## What to do
Every entry must be copied word for word.

## Records shown
============

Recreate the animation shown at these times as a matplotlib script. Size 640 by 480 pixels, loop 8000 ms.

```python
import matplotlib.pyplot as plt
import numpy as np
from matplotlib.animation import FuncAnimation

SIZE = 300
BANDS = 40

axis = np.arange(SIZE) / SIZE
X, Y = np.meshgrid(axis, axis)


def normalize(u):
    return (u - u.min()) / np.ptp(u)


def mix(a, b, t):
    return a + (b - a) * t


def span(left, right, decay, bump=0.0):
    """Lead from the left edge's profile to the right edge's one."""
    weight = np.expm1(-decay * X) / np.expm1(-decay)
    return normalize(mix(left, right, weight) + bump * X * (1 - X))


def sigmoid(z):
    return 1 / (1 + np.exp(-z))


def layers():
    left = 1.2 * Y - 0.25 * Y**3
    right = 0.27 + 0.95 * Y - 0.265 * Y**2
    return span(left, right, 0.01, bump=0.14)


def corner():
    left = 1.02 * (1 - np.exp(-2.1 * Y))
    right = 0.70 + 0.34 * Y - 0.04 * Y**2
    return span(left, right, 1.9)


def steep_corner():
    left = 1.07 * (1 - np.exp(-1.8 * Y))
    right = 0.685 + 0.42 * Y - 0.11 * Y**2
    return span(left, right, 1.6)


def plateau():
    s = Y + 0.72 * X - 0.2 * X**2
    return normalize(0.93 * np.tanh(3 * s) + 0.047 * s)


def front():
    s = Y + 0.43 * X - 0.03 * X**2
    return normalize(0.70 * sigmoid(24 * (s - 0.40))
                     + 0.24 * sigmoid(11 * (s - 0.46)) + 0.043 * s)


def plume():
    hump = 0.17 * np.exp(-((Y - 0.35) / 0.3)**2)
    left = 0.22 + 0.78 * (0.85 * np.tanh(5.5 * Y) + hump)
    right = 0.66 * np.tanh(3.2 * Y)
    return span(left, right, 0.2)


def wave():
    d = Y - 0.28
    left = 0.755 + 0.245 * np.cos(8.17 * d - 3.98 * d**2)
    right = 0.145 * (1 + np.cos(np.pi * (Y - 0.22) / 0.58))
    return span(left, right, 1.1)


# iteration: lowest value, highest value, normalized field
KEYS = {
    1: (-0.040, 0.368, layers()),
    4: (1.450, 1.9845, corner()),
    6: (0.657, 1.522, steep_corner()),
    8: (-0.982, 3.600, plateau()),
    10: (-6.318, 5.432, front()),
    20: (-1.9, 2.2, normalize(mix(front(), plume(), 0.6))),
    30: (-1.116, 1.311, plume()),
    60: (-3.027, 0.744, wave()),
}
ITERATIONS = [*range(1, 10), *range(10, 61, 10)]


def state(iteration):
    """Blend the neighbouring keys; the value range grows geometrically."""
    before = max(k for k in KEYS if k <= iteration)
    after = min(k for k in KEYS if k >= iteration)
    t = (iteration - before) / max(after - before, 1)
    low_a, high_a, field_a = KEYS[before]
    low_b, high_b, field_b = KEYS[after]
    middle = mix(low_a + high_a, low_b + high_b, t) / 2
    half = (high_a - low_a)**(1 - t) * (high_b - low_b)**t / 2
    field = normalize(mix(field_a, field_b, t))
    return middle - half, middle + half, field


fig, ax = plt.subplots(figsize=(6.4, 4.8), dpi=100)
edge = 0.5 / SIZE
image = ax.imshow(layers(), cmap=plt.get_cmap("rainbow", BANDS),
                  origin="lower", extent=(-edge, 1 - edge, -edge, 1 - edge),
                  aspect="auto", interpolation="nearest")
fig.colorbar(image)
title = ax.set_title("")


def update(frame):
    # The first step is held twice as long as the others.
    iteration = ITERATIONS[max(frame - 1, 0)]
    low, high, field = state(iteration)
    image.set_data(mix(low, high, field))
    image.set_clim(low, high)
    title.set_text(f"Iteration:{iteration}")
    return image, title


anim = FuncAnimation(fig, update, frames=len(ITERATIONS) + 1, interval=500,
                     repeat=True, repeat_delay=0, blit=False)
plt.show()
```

============

## Solution to this problem
Recreate the animation shown at these times as a matplotlib script. Size 640 by 480 pixels, loop 8000 ms.

```python
import matplotlib.pyplot as plt
import numpy as np
from matplotlib.animation import FuncAnimation

SIZE = 300
BANDS = 40

axis = np.arange(SIZE) / SIZE
X, Y = np.meshgrid(axis, axis)


def normalize(u):
    return (u - u.min()) / np.ptp(u)


def mix(a, b, t):
    return a + (b - a) * t


def span(left, right, decay, bump=0.0):
    """Lead from the left edge's profile to the right edge's one."""
    weight = np.expm1(-decay * X) / np.expm1(-decay)
    return normalize(mix(left, right, weight) + bump * X * (1 - X))


def sigmoid(z):
    return 1 / (1 + np.exp(-z))


def layers():
    left = 1.2 * Y - 0.25 * Y**3
    right = 0.27 + 0.95 * Y - 0.265 * Y**2
    return span(left, right, 0.01, bump=0.14)


def corner():
    left = 1.02 * (1 - np.exp(-2.1 * Y))
    right = 0.70 + 0.34 * Y - 0.04 * Y**2
    return span(left, right, 1.9)


def steep_corner():
    left = 1.07 * (1 - np.exp(-1.8 * Y))
    right = 0.685 + 0.42 * Y - 0.11 * Y**2
    return span(left, right, 1.6)


def plateau():
    s = Y + 0.72 * X - 0.2 * X**2
    return normalize(0.93 * np.tanh(3 * s) + 0.047 * s)


def front():
    s = Y + 0.43 * X - 0.03 * X**2
    return normalize(0.70 * sigmoid(24 * (s - 0.40))
                     + 0.24 * sigmoid(11 * (s - 0.46)) + 0.043 * s)


def plume():
    hump = 0.17 * np.exp(-((Y - 0.35) / 0.3)**2)
    left = 0.22 + 0.78 * (0.85 * np.tanh(5.5 * Y) + hump)
    right = 0.66 * np.tanh(3.2 * Y)
    return span(left, right, 0.2)


def wave():
    d = Y - 0.28
    left = 0.755 + 0.245 * np.cos(8.17 * d - 3.98 * d**2)
    right = 0.145 * (1 + np.cos(np.pi * (Y - 0.22) / 0.58))
    return span(left, right, 1.1)


# iteration: lowest value, highest value, normalized field
KEYS = {
    1: (-0.040, 0.368, layers()),
    4: (1.450, 1.9845, corner()),
    6: (0.657, 1.522, steep_corner()),
    8: (-0.982, 3.600, plateau()),
    10: (-6.318, 5.432, front()),
    20: (-1.9, 2.2, normalize(mix(front(), plume(), 0.6))),
    30: (-1.116, 1.311, plume()),
    60: (-3.027, 0.744, wave()),
}
ITERATIONS = [*range(1, 10), *range(10, 61, 10)]


def state(iteration):
    """Blend the neighbouring keys; the value range grows geometrically."""
    before = max(k for k in KEYS if k <= iteration)
    after = min(k for k in KEYS if k >= iteration)
    t = (iteration - before) / max(after - before, 1)
    low_a, high_a, field_a = KEYS[before]
    low_b, high_b, field_b = KEYS[after]
    middle = mix(low_a + high_a, low_b + high_b, t) / 2
    half = (high_a - low_a)**(1 - t) * (high_b - low_b)**t / 2
    field = normalize(mix(field_a, field_b, t))
    return middle - half, middle + half, field


fig, ax = plt.subplots(figsize=(6.4, 4.8), dpi=100)
edge = 0.5 / SIZE
image = ax.imshow(layers(), cmap=plt.get_cmap("rainbow", BANDS),
                  origin="lower", extent=(-edge, 1 - edge, -edge, 1 - edge),
                  aspect="auto", interpolation="nearest")
fig.colorbar(image)
title = ax.set_title("")


def update(frame):
    # The first step is held twice as long as the others.
    iteration = ITERATIONS[max(frame - 1, 0)]
    low, high, field = state(iteration)
    image.set_data(mix(low, high, field))
    image.set_clim(low, high)
    title.set_text(f"Iteration:{iteration}")
    return image, title


anim = FuncAnimation(fig, update, frames=len(ITERATIONS) + 1, interval=500,
                     repeat=True, repeat_delay=0, blit=False)
plt.show()
```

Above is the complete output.